Happy Homes Hidden within Woodmuir Forest

Evidence of an early coal mining community

F23002 - first published 21st January 2023

During the1780’s a new turnpike road was built, linking Edinburgh with the burgh of Lanark. The great toll road passed though Mid Calder and West Calder before striking out on a new route, gradually climbing by way of Longford, and crossing the high moors of Woodmuir. Here it met the new Cleuch Road (which linked Wilsontown Ironworks with the port of Bo’ness), and continued southwards into Lanarkshire. Much of the route through Woodmuir ran parallel to the Skolie or Longford Burn. The underlying strata would have been exposed in the bed and banks of the little burn, and seams of coal were probably revealed within easy distance of the new road.

A hand drawn map in our collection, dated 1808, is perhaps the earliest to show coal workings at Woodmuir; with two tiny circles perhaps representing shafts, and a slightly bigger dot close to the Skolie Burn perhaps indicating a building. On Sharp’s map of the Lothians, published in 1828, the site of this little dot is boldly marked as “Colliers Houses”, and the first edition OS map, surveyed in 1852, shows these houses as a neat row of cottages, set within a garden, and overlooking the burn. Two shafts, marked “coal mine” are nearby and linked to the road by footpaths. Notes made at time by the Ordnance Survey record that ten men were then employed in the Woodmuir colliery, producing about 14 tons each day. It appears however that the pits nearest to the cottages were already exhausted by that time, and mining was then focused further upstream. Over a dozen small pits, either side of the Skolie burn can be identified from old maps or from depressions that remain in the land surface. These would have been shallow pits, draining naturally into the burn, with coal wound to the surface using a horse gin of a person-powered windlass. Most of these small workings were abandoned by the end of the1860’s when two much larger and deeper pits were sunk to the north of the turnpike road.

skolie burn

The little row of four “colliers houses”, set in gardens overlooking the Skolie Burn, are named “Burn Row” on later maps, but are referred to elsewhere simply as the Burnhouses. The 1851 census tells us they were home to William and Janet Lind and their four children, also David and Elizabeth Mackie and their three children, David Muir, a widower with two daughters, and Robert and Elizabeth Wood and their baby son. Most other members of this little mining community lived in a row of four cottages, a short distance away, close to the turnpike road. This place was known as Blinkbonny, presumably because its elevated position provided a lovely view eastwards towards Edinburgh.

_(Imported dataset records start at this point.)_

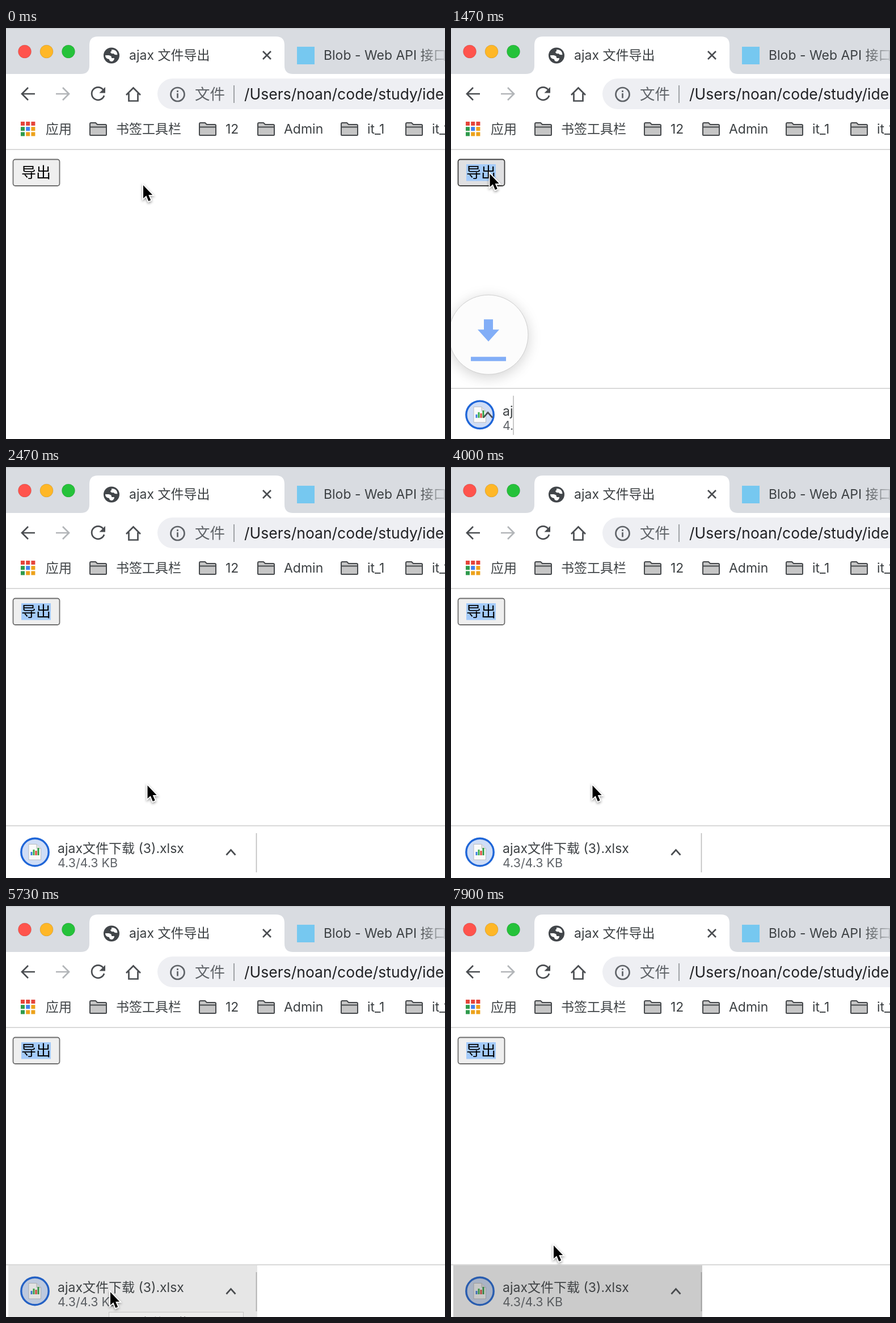
Animation of 774 by 724 pixels, one loop 8 s. Source, as an HTML page:

```html
<!DOCTYPE html>
<html lang="zh-CN">
<head>
<meta charset="utf-8">
<style>
html, body { margin: 0; width: 100%; height: 100%; overflow: hidden; background: #fff; }
svg { display: block; width: 774px; height: 724px; }
text { font: 23px Inter, "Noto Sans CJK SC", "Noto Sans CJK", sans-serif; fill: #3c4043; white-space: pre; }
.line { fill: none; stroke: #4a4d51; stroke-width: 2.7; }
.edge { stroke: #cdcdcd; stroke-width: 1.6; }
</style>
</head>
<body>
<svg viewBox="0 0 774 724">
  <defs>
    <linearGradient id="fade">
      <stop offset="0" stop-color="#d9dce1" stop-opacity="0"/>
      <stop offset="1" stop-color="#d9dce1"/>
    </linearGradient>
    <g id="folder" stroke="#45484b" stroke-width="2" stroke-linejoin="round">
      <path d="M1 22V3Q1 1 3 1H11L14 4H28Q30 4 30 6V22Q30 23 29 23H2Q1 23 1 22Z" fill="#c6c6c6"/>
      <path d="M1 8.500H30"/>
    </g>
    <clipPath id="itemClip"><rect id="itemBox" y="600" width="442" height="200"/></clipPath>
  </defs>

  <!-- tab strip -->
  <rect width="774" height="81" fill="#d9dce1"/>
  <rect width="774" height="1.500" fill="#c9ccd0"/>
  <path d="M132 81Q147 81 147 66V30Q147 15 162 15H476Q491 15 491 30V66Q491 81 506 81Z" fill="#fff"/>
  <g stroke="#000" stroke-opacity=".12">
    <circle cx="33" cy="41.500" r="11.500" fill="#ff544d"/>
    <circle cx="71.500" cy="41.500" r="11.500" fill="#ffb727"/>
    <circle cx="110" cy="41.500" r="11.500" fill="#25c23a"/>
  </g>
  <circle cx="186" cy="48.500" r="14" fill="#42464a"/>
  <path d="M186 38Q196 38 196.500 47Q191 48 190 45Q185 46 184 42Q187 41 186 38ZM175 48H181Q187 49 186 53H191Q191 57 187 59Q182 59 182 55Q175 54 175 48Z" fill="#fff"/>
  <text x="217" y="56">ajax 文件导出</text>
  <path class="line" d="M453 41L467 55M467 41L453 55" stroke="#3c4043"/>
  <rect x="513" y="33" width="31" height="31" fill="#76c8f0"/>
  <text x="560" y="56">Blob - Web API 接口</text>
  <rect x="725" y="30" width="60" height="36" fill="url(#fade)"/>

  <!-- toolbar -->
  <path class="line" d="M51 116H28M39 105L28 116L39 127"/>
  <path class="line" d="M88 116H111M100 105L111 116L100 127" style="stroke:#b2b5b8"/>
  <path class="line" d="M171 108.500A11.200 11.200 0 1 0 173 119"/>
  <path d="M175 104V114.500H164.500Z" fill="#4a4d51"/>
  <path class="line" d="M212 118L224.500 105.500L237 118M216.500 115V128.500H232.500V115"/>
  <rect x="267" y="89" width="560" height="54" rx="27" fill="#eeeff3"/>
  <circle class="line" cx="302.500" cy="117" r="12" style="stroke:#5f6368"/>
  <path class="line" d="M302.500 115V123.500M302.500 110V113" style="stroke:#5f6368"/>
  <text x="333" y="126" style="font-size:26.500px;fill:#5f6368">文件</text>
  <path d="M402 101V132" stroke="#96999d" stroke-width="1.800"/>
  <text x="420" y="126" style="font-size:26.500px;fill:#202124">/Users/noan/code/study/ide</text>

  <!-- bookmarks -->
  <g id="apps"></g>
  <text x="70" y="186">应用</text>
  <use href="#folder" x="147" y="166"/><text x="194" y="186">书签工具栏</text>
  <use href="#folder" x="340" y="166"/><text x="387" y="186">12</text>
  <use href="#folder" x="443" y="166"/><text x="490" y="186">Admin</text>
  <use href="#folder" x="590" y="166"/><text x="637" y="186">it_1</text>
  <use href="#folder" x="704" y="166"/><text x="751" y="186">it_1</text>
  <path class="edge" d="M0 214H774"/>

  <!-- page -->
  <rect id="button" x="12.500" y="231.500" width="82" height="46.500" rx="4" stroke-width="1.800"/>
  <rect id="selection" x="27" y="240" width="52" height="29.500" fill="#a4cbfa"/>
  <text x="27" y="264" style="font-size:26px;fill:#000">导出</text>

  <!-- download shelf -->
  <g id="shelf">
    <rect y="632" width="774" height="100" fill="#fff"/>
    <path class="edge" d="M0 632H774"/>
    <g clip-path="url(#itemClip)">
      <circle cx="51" cy="678.500" r="24.200" fill="#cfddf6" stroke="#1f66d8" stroke-width="3.400"/>
      <path d="M40 664.500H54L61.500 672V692H40Z" fill="#fafafa" stroke="#b9bcc0"/>
      <path d="M54 664.500V672H61.500" fill="#e3e3e3" stroke="#b9bcc0"/>
      <path d="M45 684V678" stroke="#3b7de0" stroke-width="3"/>
      <path d="M49 684V674" stroke="#3bb04a" stroke-width="3"/>
      <path d="M53 684V676" stroke="#e0483c" stroke-width="3"/>
      <path d="M57 684V671" stroke="#2f9e44" stroke-width="3"/>
      <text x="91" y="680">ajax文件下载 (3).xlsx</text>
      <text x="91" y="705" style="font-size:21.400px;fill:#5f6368">4.3/4.3 KB</text>
    </g>
    <g id="itemEnd">
      <path class="line" d="M-53 683.500L-45 674.500L-37 683.500"/>
      <path d="M0 645V714" stroke="#bcbcbc" stroke-width="1.600"/>
    </g>
    <rect id="ink" x="4" y="633" width="439" height="91" fill="#444"/>
  </g>

  <g id="tooltip">
    <rect x="181.500" y="715.500" width="237" height="40" fill="#ececec" stroke="#c4c4c4"/>
    <text x="193" y="742" style="font-size:22px">ajax文件下载 (3).xlsx</text>
  </g>

  <g id="badge">
    <circle r="70" fill="#fbfbfb" stroke="#b5b5b5" style="filter:drop-shadow(0 5px 12px #0004)"/>
    <path d="M-8 -27H8V-9H19L0 12L-19 -9H-8ZM-31 39H31V46.500H-31Z" fill="#4285f4"/>
  </g>

  <path id="cursor" d="M0 0V23L5.300 18.200L9.300 28L13.200 26.300L9.200 17H16.200Z" stroke="#fff" stroke-width="3.600"
    paint-order="stroke" style="filter:drop-shadow(0 2px 2px #0006)"/>
</svg>
<script>
const LOOP = 8000;
const $ = id => document.getElementById(id);
const set = (id, attrs) => { for (const k in attrs) $(id).setAttribute(k, attrs[k]); };
const ramp = (t, start, length) => Math.min(1, Math.max(0, (t - start) / length));
const easeOut = p => 1 - (1 - p) ** 2;
const smooth = p => p * p * (3 - 2 * p);

const [R, G, B, Y] = ['#e5453b', '#2f9a4c', '#4080ee', '#eda21b'];
$('apps').innerHTML = [R, R, R, G, B, Y, G, Y, Y].map((c, i) =>
  `<rect x="${26 + i % 3 * 9.2}" y="${165 + Math.floor(i / 3) * 9.2}" width="7" height="7" fill="${c}"/>`).join('');

// Cursor moves: start, duration, end point
const home = [242, 277];
const moves = [
  [430, 570, 68.5, 257], [1560, 340, 227, 319], [1900, 300, 170, 457],
  [2370, 100, 249.5, 561], [4050, 750, 184, 680], [7300, 580, 181, 598]
];

function cursorAt(t) {
  let [x, y] = home;
  for (const [start, length, toX, toY] of moves) {
    const p = smooth(ramp(t, start, length));
    x += (toX - x) * p;
    y += (toY - y) * p;
  }
  return [x, y];
}

function draw(t) {
  const [x, y] = cursorAt(t);
  set('cursor', { transform: `translate(${x} ${y})` });

  const over = x < 95 && y > 231 && y < 279;
  set('button', { fill: over ? '#e0e0e2' : '#efefef', stroke: over ? '#404040' : '#6f6f6f' });
  set('selection', { opacity: t >= 1270 ? 1 : 0 });

  const end = 4 + 437.5 * easeOut(ramp(t, 1372, 764));
  set('shelf', {
    transform: `translate(0 ${92 * (1 - easeOut(ramp(t, 1372, 120)))})`,
    visibility: t > 1372 ? 'visible' : 'hidden'
  });
  set('itemBox', { width: end });
  set('itemEnd', { transform: `translate(${end} 0)` });
  set('ink', { opacity: 0.134 * ramp(t, 5570, 120) + 0.143 * ramp(t, 6150, 150) });
  set('tooltip', { visibility: t >= 5650 && t < 6150 ? 'visible' : 'hidden' });

  const fall = ramp(t, 1344, 618);
  set('badge', {
    transform: `translate(66 ${509.5 + 149.5 * fall})`,
    opacity: 1 - 4 * (fall - 0.5) ** 2
  });
}

function tick() {
  draw(performance.now() % LOOP);
  requestAnimationFrame(tick);
}
tick();
</script>
</body>
</html>
```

Blinkbonny was perhaps a truck-stop of its time; a refuge on a lonely stretch of highway where emergency repairs might be carried out to horses, carts, and carriages, and where you might get something to eat and drink. In 1851 these operations were under the charge of William Wyper, described as a blacksmith, grocer and spirit merchant, and his wife Mary, who kept the shop. On the night of the 1851 census, this little cluster of buildings – described elsewhere as occupied “by miners and people of the labouring classes” - was home to 34 people. This including several coal and ironstone miners recorded as “visitors”; – presumable part of an itinerant workforce common in mining districts. Blinkbonny will have been a lively place.

Tragedy stuck both communities in 1859. William Thornton, a resident of the Burnhouses, was working alone digging a new shaft for a coal pit. When this hole in the ground reached a depth of 36 feet he encountered a pocket of foul air that rendered him unconscious. Thomas Girdwood, who lived in Blinkbonny, happened to be passing and climbed down to rescue William, but was also overcome. Both men suffocated. The 1861 census shows William’s widow Jane, and her four young children, were then still living at Burnhouses.

The little settlement of Blinkbonny was to grow substantially to house the workforce of new industrial-scale collieries at Woodmuir. After a long decline, the village of about 31 homes was finally cleared immediately prior to the second world war, and the site is now a convenient car park from where you can enjoy the beautiful view

The little row at Burnhouses was abandoned in about 1900, and allowed to slowly decay within a mossy landscape peppered by the humps and hollows created by the early miners.

This scene changed fundamentally at the end of last century when uplands for miles around were planted with coniferous trees to establish the Woodmuir Forest. The first crop from this commercial forestry was felled about a decade ago, but a new generation of conifers are already cloaking the lands around the Skolie burn. It is difficult to push your way through the intermeshing branches of this green wall of Christmas trees, and the deep furrows beneath your feet further hinder progress. It’s really easy to lose your way within this featureless maze, but with a little planning, determination, and luck, you can find your way to a little clearing in the forest that was once the site of the Burnhouses. It’s over 120 years since anyone called this place home, but many of the external walls still stand to waist height, and the internal walls that divided this space into four single-room homes at still evident. Standing slabs of stone make the hearths that would kept off the winter chills.

The life of an early coal miner would have been hard one, yet these little cottages, with a fine view south across the burn and surrounded by gardens, would have been a pleasant spot to live and raise a family.